Electrocatalysis of Ethanol on a Pd Electrode in Alkaline Media: An in Situ Attenuated Total Reflection Surface-Enhanced Infrared Absorption Spectroscopy Study

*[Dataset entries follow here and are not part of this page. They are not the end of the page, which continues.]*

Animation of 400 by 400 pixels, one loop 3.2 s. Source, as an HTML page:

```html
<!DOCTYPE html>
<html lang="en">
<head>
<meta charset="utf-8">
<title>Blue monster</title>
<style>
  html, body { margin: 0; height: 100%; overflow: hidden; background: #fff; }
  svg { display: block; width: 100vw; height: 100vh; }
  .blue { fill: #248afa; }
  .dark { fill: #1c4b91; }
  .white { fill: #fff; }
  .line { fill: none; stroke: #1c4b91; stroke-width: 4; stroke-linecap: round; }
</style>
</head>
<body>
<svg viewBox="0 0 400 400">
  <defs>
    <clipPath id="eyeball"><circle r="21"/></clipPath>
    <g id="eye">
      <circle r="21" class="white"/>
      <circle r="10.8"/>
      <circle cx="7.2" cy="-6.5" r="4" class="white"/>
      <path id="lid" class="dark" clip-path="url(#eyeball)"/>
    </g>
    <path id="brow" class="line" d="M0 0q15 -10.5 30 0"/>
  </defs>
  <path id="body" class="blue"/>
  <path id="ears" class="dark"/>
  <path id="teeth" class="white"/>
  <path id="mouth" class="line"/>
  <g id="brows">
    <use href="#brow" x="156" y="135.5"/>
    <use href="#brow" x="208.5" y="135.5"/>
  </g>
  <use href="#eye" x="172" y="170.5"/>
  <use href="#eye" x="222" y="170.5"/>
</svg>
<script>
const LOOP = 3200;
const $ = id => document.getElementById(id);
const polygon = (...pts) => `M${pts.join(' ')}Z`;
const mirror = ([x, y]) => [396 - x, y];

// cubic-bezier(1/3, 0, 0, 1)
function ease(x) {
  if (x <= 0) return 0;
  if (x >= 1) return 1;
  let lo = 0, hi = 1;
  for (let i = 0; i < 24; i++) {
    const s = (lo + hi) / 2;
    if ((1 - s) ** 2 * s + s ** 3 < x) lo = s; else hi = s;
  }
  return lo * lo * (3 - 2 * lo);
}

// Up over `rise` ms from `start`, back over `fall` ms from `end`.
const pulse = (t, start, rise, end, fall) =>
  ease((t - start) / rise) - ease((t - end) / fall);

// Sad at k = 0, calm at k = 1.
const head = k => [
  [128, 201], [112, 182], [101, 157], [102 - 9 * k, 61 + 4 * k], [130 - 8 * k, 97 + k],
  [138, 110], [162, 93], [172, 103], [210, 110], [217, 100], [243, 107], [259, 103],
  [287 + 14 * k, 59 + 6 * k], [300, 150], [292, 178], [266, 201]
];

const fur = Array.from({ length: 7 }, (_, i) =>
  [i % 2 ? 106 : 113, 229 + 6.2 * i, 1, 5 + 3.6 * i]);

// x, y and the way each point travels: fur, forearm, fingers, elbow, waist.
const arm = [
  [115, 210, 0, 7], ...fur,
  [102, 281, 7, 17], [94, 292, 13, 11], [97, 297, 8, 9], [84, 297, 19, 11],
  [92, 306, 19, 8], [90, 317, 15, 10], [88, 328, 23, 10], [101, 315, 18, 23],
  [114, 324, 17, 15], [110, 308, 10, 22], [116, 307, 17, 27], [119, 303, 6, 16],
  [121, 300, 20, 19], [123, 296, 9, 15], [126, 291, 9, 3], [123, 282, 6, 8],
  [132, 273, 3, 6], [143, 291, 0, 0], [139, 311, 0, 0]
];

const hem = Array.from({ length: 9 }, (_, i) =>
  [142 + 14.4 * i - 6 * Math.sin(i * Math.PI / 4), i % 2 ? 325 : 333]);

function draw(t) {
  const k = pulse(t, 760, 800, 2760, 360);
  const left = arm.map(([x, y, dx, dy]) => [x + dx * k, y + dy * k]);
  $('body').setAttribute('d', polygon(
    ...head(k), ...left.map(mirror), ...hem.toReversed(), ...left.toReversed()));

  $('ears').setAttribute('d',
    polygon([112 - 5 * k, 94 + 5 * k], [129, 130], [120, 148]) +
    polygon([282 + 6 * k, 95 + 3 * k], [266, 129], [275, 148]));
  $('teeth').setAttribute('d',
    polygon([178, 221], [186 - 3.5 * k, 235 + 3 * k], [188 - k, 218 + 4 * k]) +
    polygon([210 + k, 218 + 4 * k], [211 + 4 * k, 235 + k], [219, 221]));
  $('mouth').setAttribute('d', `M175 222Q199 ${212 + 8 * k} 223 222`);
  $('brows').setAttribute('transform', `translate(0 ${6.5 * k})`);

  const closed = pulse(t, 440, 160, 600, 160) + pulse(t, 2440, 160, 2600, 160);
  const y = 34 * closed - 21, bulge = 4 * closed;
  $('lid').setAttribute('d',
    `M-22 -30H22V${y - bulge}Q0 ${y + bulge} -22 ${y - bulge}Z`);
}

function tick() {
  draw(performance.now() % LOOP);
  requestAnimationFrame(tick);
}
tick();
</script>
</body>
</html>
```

In situ attenuated total reflection surface-enhanced infrared absorption spectroscopy in conjunction with H–D isotope replacement is used to investigate the dissociation and oxidation of CH3CH2OH on a Pd electrode in 0.1 M NaOH, with a focus on identifying the chemical nature of the pivotal intermediate in the so-called dual-pathway (C1 and C2) reaction mechanism. Real-time spectroelectrochemical measurements reveal a band at ∼1625 cm–1 showing up prior to the multiply bonded COad band. CH3CD2OH and D2O are used to exclude the spectral interference with this band from interfacial acetaldehyde and H2O, respectively, confirming for the first time that the ∼1625 cm–1 band is due to the adsorbed acetyl on the Pd electrode in alkaline media. The spectral results suggest that the as-adsorbed acetyl (CH3COad) is oxidized to acetate from approximately −0.4 V as the potential moves positively to conclude the C2 pathway. Alternatively, in the C1 pathway, the CH3COad is decomposed to α-COad and β-CHx species on the Pd electrode at potentials more negative than approximately −0.1 V; the α-COad species is oxidized to CO2 at potentials more positive than approximately −0.3 V, while the β-CHx species may be first converted to COad at approximately −0.1 V and further oxidized to CO2 at more positive potentials.